|Port of Djibouti|
Djibouti, Somalia’s neighbor to the north on the Horn of Africa, commissioned radiation detection equipment for its main seaport as part of a cooperative effort to stem illicit smuggling of nuclear and radiological material.
The U.S. National Nuclear Security Administration (NNSA) and the Djiboutian Ministry of Equipment and Transport announced on July 6 that the equipment had been officially commissioned at the Port of Djibouti, although it has been in operation since early spring.
In a ceremony at the port facility on July 6, U.S, Chargé d’Affaires Paul Pometto and Djibouti Minister of Equipment and Transport Mohamed Moussa Ibrahim Balala said the deployment of the new detectors was an example of the cooperation between the two countries to prevent nuclear terrorism.

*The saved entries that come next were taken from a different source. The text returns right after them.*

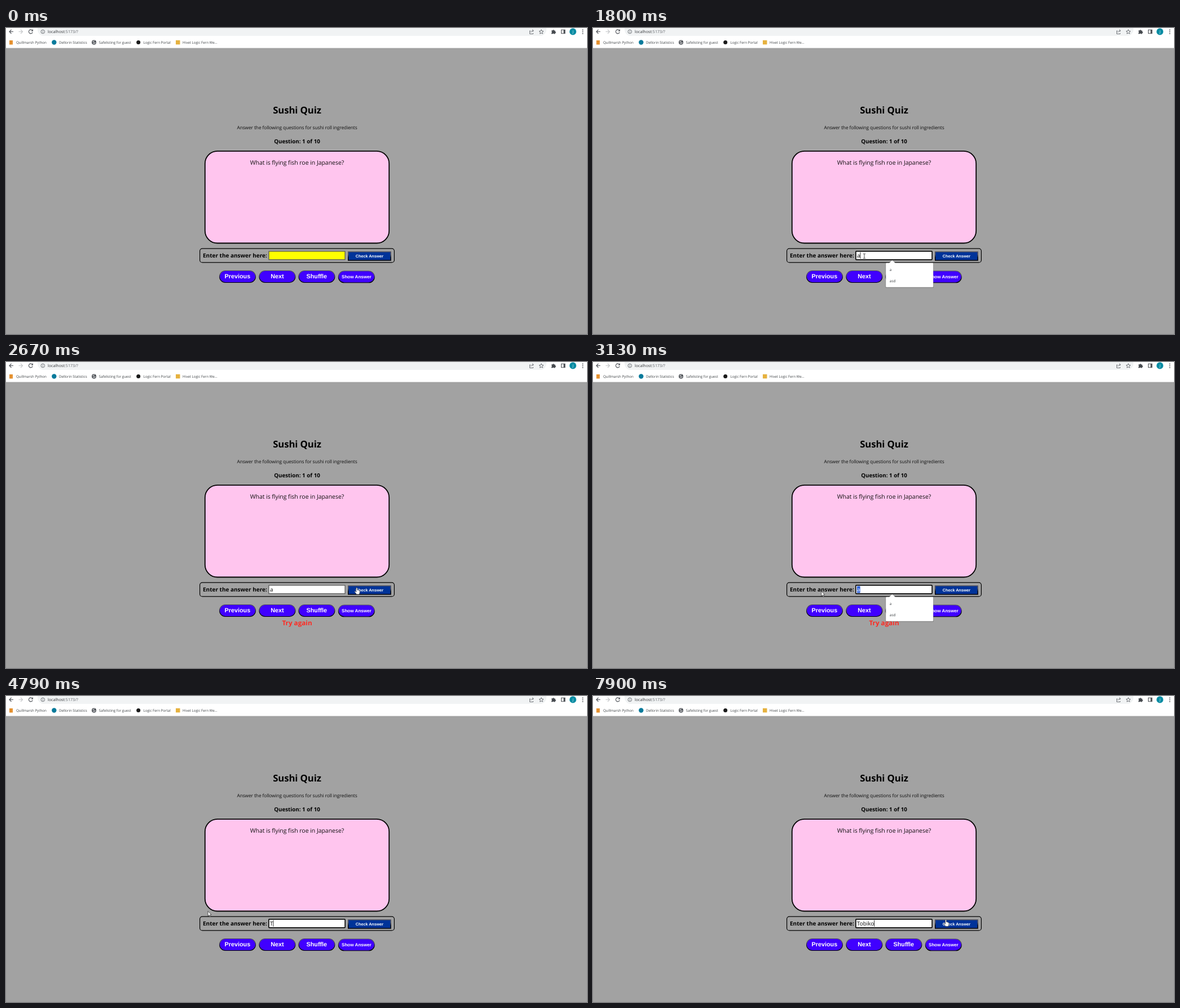
Animation, 1030 px wide and 544 px high, one loop 8000 ms. Source, as an HTML page:

```html
<!DOCTYPE html>
<html lang="en">
<head>
<meta charset="utf-8">
<title>Sushi Quiz</title>
<style>
  html, body { margin: 0; width: 100%; height: 100%; overflow: hidden; background: #a2a2a2; }
  svg { display: block; width: 100%; height: 100%; }
  text { font-family: "Open Sans", "Noto Sans", sans-serif; text-rendering: geometricPrecision; white-space: pre; }
  .mid { text-anchor: middle; }
  .bold { font-weight: 700; }
  .small { font-size: 6.2px; fill: #3c4043; }
  .button { font: 700 10.8px "Liberation Sans", Arial, sans-serif; fill: #fff; text-anchor: middle; }
  .pill { fill: #4000ff; stroke: url(#outset); stroke-width: 1.1; }
  .line { fill: none; stroke: #50545a; stroke-width: 1.1; }
  .field { font-size: 9.9px; }
</style>
</head>
<body>
<svg viewBox="0 0 1030 544">
  <defs>
    <linearGradient id="outset" x2="0" y2="1">
      <stop offset=".3" stop-color="#55535f"/><stop offset=".7" stop-color="#000"/>
    </linearGradient>
  </defs>

  <!-- Browser bar -->
  <rect width="1030" height="35.6" fill="#fff"/>
  <rect x="56" y="-10" width="902" height="24" rx="11" fill="#f1f3f4"/>
  <g class="line">
    <path d="M13 6.5H6M9.5 3 6 6.5 9.5 10"/>
    <path d="M22.500 6.500h7M26 3l3.500 3.500L26 10" stroke="#c4c6c9"/>
    <path d="M46.700 4.300A3.500 3.500 0 1 0 47.200 7.500M47.400 2.600v2.600h-2.600"/>
    <circle cx="65.300" cy="6.500" r="3.300" stroke-width=".8"/>
    <path d="M65.300 6v2.300M65.300 4.400v.8" stroke-width=".8"/>
    <path d="M930 5h-1.500v5.500h6V9M930.500 8c.3-2.400 2-3.200 4.500-3.200M933 2.700l2.300 2.100L933 7" stroke-width=".8"/>
    <path d="M949 2.800l1.100 2.600 2.800.2-2.100 1.900.6 2.700-2.400-1.400-2.400 1.400.6-2.700-2.100-1.900 2.800-.2z" stroke-width=".8"/>
    <path d="M984.500 3.300h6.500v6.400h-6.500z"/>
  </g>
  <path d="M967 4.500h2a1.300 1.300 0 0 1 2.600 0h2v2a1.300 1.300 0 0 1 0 2.600v1.400h-2.300a1.200 1.200 0 0 0-2.300 0h-2V8.400a1.200 1.200 0 0 0 0-2.300zM988.500 3.300h2.500v6.400h-2.500z" fill="#45494e"/>
  <circle cx="1005" cy="6.500" r="6" fill="#078ca3"/>
  <text class="mid" x="1005" y="8.800" font-size="6.500" fill="#fff">J</text>
  <g fill="#45494e">
    <circle cx="1022.500" cy="3.500" r=".9"/><circle cx="1022.500" cy="6.700" r=".9"/><circle cx="1022.500" cy="9.900" r=".9"/>
  </g>
  <text x="74" y="9.200" font-size="7.150" fill="#303236">localhost<tspan fill="#5f6368">:5173/?</tspan></text>

  <rect x="6" y="22" width="6" height="7.500" fill="#e59231"/>
  <circle cx="85.300" cy="25.500" r="4.200" fill="#087a9b"/>
  <circle cx="156" cy="25.500" r="4" fill="#4b4f54"/>
  <path d="M153.500 24.500c2 0 2-1.500 3.500-1.500M154 27c2-.5 3 .5 4.500-1" stroke="#fff" stroke-width="1.100" fill="none"/>
  <circle cx="234.700" cy="25.500" r="3.500" fill="#1a1a1a"/>
  <rect x="301" y="21.800" width="7.500" height="7.500" fill="#e6b23f"/>
  <g class="small">
    <text x="18" y="27.700">Quillmarsh Python</text>
    <text x="94" y="27.700">Dellorin Statistics</text>
    <text x="164.800" y="27.700">Safelisting for guest</text>
    <text x="243.500" y="27.700">Logic Fern Portal</text>
    <text x="313" y="27.700">Hivet Logic Fern We...</text>
  </g>

  <!-- Quiz -->
  <text class="mid bold" x="516" y="152" font-size="16.800" letter-spacing="-.12">Sushi Quiz</text>
  <text class="mid" x="516" y="179.600" font-size="8.400" letter-spacing="-.1" fill="#111">Answer the following questions for sushi roll ingredients</text>
  <text class="mid bold" x="516" y="204.600" font-size="9.800">Question: 1 of 10</text>
  <rect x="352.800" y="218.900" width="326.400" height="163.600" rx="22" fill="#ffc5ee" stroke="#000" stroke-width="1.800"/>
  <text class="mid" x="516" y="243" font-size="10.500" letter-spacing="-.04" fill="#111">What is flying fish roe in Japanese?</text>

  <rect x="343.600" y="392.100" width="344.800" height="24.800" rx="4.500" fill="none" stroke="#000" stroke-width="1.200"/>
  <text class="bold" x="349" y="408" font-size="10">Enter the answer here:</text>
  <rect id="input" x="466" y="397" width="135" height="14.800" stroke="#4a4a4a" stroke-width="1.100"/>
  <rect id="focusRing" x="465.800" y="396.800" width="135.400" height="15.200" rx="1.500" fill="none" stroke="#000" stroke-width="1.400"/>
  <rect id="selection" x="468" y="398.500" width="5.700" height="12" fill="#2f62d9"/>
  <text id="typed" class="field" x="468" y="408"></text>
  <rect id="caret" y="398.500" width=".8" height="11.500"/>

  <rect x="606.700" y="397.900" width="75.400" height="15.200" fill="#003399" stroke="url(#outset)" stroke-width="1.400"/>
  <text class="button" x="644.500" y="408" style="font-size:7.200px">Check Answer</text>

  <rect class="pill" x="378.500" y="431.500" width="64" height="21" rx="10.500"/>
  <rect class="pill" x="448.900" y="431.500" width="64" height="21" rx="10.500"/>
  <rect class="pill" x="518.900" y="431.500" width="64" height="21" rx="10.500"/>
  <rect class="pill" x="589.300" y="432" width="64" height="20.800" rx="10.400"/>
  <text class="button" x="410.400" y="445">Previous</text>
  <text class="button" x="480.900" y="445">Next</text>
  <text class="button" x="550.800" y="445">Shuffle</text>
  <text class="button" x="621.400" y="445" style="font-size:8.100px">Show Answer</text>
  <text id="verdict" class="mid bold" x="516" y="468.300" font-size="11.700" fill="#ff2a22">Try again</text>

  <!-- Suggestions -->
  <g id="menu">
    <rect id="menuShade" x="518.500" y="418" width="85.500" rx="1.500" fill="#000" opacity=".18"/>
    <rect id="menuBox" x="519.200" y="417.800" width="84" rx="1.200" fill="#fff"/>
    <path d="M525 418l5.500-5 5.500 5z" fill="#fff"/>
    <g class="small" style="font-size:6.500px">
      <text x="525.800" y="432">a</text>
      <text x="525.800" y="451.500">asd</text>
      <g id="moreRows"><text x="525.800" y="471">d</text><text x="525.800" y="490.500">sd</text></g>
    </g>
  </g>

  <!-- Pointer -->
  <g id="pointer">
    <circle id="press" r="6.500" fill="#e6dc00" opacity=".62"/>
    <path id="arrow" d="M0 0v8.800l2-1.800 1.400 3 1.300-.6-1.300-2.900h2.800z" fill="#fff" stroke="#222" stroke-width=".7"/>
    <path id="beam" d="M-2-4h1.500L0-3.600.5-4H2M-2 4h1.500L0 3.600.5 4H2M0-3.600v7.200" fill="none" stroke="#222" stroke-width=".8"/>
    <path id="hand" d="M-1 0a1 1 0 0 1 2 0v3.400c.4-.5 1.500-.4 1.700.3.500-.4 1.400-.2 1.500.5.700-.2 1.200.2 1.200.9v2.400c0 1.500-.9 2-.9 3.500H-.6c-.3-1.700-2.200-2.600-3-4.600-.4-1.200.9-1.500 1.500-.6L-1 7z" fill="#fff" stroke="#222" stroke-width=".6"/>
  </g>
</svg>
<script>
const LOOP = 8000, BLINK = 530;
const ui = {};
document.querySelectorAll('[id]').forEach(el => { ui[el.id] = el; });

const typing = [
  [1200, ''], [1800, 'a'], [3860, 't'], [4590, ''], [4790, 'T'], [5110, 'To'],
  [5510, 'Tob'], [5780, 'Tobi'], [6510, 'Tobik'], [6710, 'Tobiko']
];
const pointerPath = [
  [200, 960, 532], [470, 700, 400], [600, 590, 362], [740, 505, 402], [940, 505, 402],
  [1070, 481, 405.5], [1870, 481, 405.5], [2130, 622.5, 402], [2670, 622.5, 402],
  [2870, 490, 405], [3130, 405, 407.5], [3390, 358, 382.5], [7240, 358, 382.5],
  [7450, 430, 345], [7700, 560, 365], [7900, 625.5, 398.5]
];
const menuFade = [
  [1270, 0], [1420, 1], [2220, 1], [2380, 0], [2940, 0], [3060, 1], [3790, 1], [3930, 0]
];

const show = (el, on) => el.setAttribute('visibility', on ? 'visible' : 'hidden');
const within = (t, ...spans) => spans.some(([from, to]) => t >= from && t < to);

// Linear interpolation through [time, ...values] points.
function track(points, t) {
  const next = points.findIndex(p => p[0] > t);
  if (next === 0) return points[0].slice(1);
  if (next < 0) return points[points.length - 1].slice(1);
  const a = points[next - 1], b = points[next];
  const k = (t - a[0]) / (b[0] - a[0]);
  return a.slice(1).map((v, i) => v + (b[i + 1] - v) * k);
}

function drawField(t) {
  const [keyTime, value] = typing.filter(k => k[0] <= t).pop() || [0, ''];
  const focused = within(t, [1200, 2200], [2880, LOOP]);
  const selected = within(t, [2940, 3860]);
  ui.typed.textContent = value;
  ui.typed.setAttribute('fill', selected ? '#fff' : '#111');
  ui.input.setAttribute('fill', value ? '#fff' : '#ff0');
  show(ui.focusRing, focused);
  show(ui.selection, selected);
  show(ui.caret, focused && !selected && Math.floor((t - keyTime) / BLINK) % 2 === 0);
  ui.caret.setAttribute('x', 468 + (value ? ui.typed.getComputedTextLength() : 0));
  show(ui.verdict, within(t, [2340, 3860]));
}

function drawMenu(t) {
  const full = t < 1800;
  ui.menu.setAttribute('opacity', track(menuFade, t)[0]);
  ui.menuBox.setAttribute('height', full ? 82 : 43);
  ui.menuShade.setAttribute('height', full ? 83 : 44);
  show(ui.moreRows, full);
}

function drawPointer(t) {
  const [x, y] = track(pointerPath, t);
  const inRow = y > 397 && y < 413;
  const overInput = inRow && x > 466 && x < 601;
  const overCheck = inRow && x > 606 && x < 682;
  ui.pointer.setAttribute('transform', `translate(${x} ${y})`);
  ui.pointer.setAttribute('display', t < 200 ? 'none' : 'inline');
  show(ui.beam, overInput);
  show(ui.hand, overCheck);
  show(ui.arrow, !overInput && !overCheck);
  show(ui.press, within(t, [1200, 1330], [2200, 2340], [2880, 3060]));
}

const start = performance.now();
function frame() {
  const t = (performance.now() - start) % LOOP;
  drawField(t);
  drawMenu(t);
  drawPointer(t);
  requestAnimationFrame(frame);
}
frame();
</script>
</body>
</html>
```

“Our partnership at the Port of Djibouti underscores a continued, shared commitment to combating the illicit trafficking of nuclear and other radioactive material,” said NNSA Deputy Administrator for Defense Nuclear Nonproliferation Anne Harrington. “With the commissioning of radiation detection equipment at this port, we have increased the level of nuclear security at one of the major shipping points in the Horn of Africa, bringing us one step closer to implementing President Obama’s nuclear security agenda.”
The specialized equipment, according to NNSA, scans loaded cargo containers for the presence of potentially dangerous nuclear and other radioactive materials. It was installed under NNSA’s Megaports Initiative in partnership with the Djibouti Ministry of Equipment and Transport, Djibouti Coast Guard, and Djibouti Customs. The radiation detection system began operations in mid-March and the Djiboutian Coast Guard is responding to all radiation alarms, said the agency.
This commissioning ceremony is the culmination of over two years of work at the Port of Djibouti, it said. Since 2009, NNSA has been working to equip the Port of Djibouti with the detection equipment, provide training to Djiboutian officials on how to operate and maintain the equipment, and educate terminal operators on the potential dangers of nuclear and other radioactive materials.
Last April, NNSA’s Office of Emergency Operations worked in collaboration with NNSA’s Second Line of Defense (SLD) Program and the Government of Djibouti to hold a week-long training course in countering the illicit movement of nuclear and other radiological material. Additionally, NNSA said its work at the Port of Djibouti was supported by technical experts from the Los Alamos, Pacific Northwest, and Sandia National Laboratories.
The Megaports Initiative’s work at the Port of Djibouti is part of NNSA’s SLD Program, which works collaboratively with foreign governments at land border crossings, airports and seaports worldwide to install specialized radiation detection equipment and associated communications equipment. NNSA said it has installed similar equipment at more than 350 sites and at 36 Megaports around the world.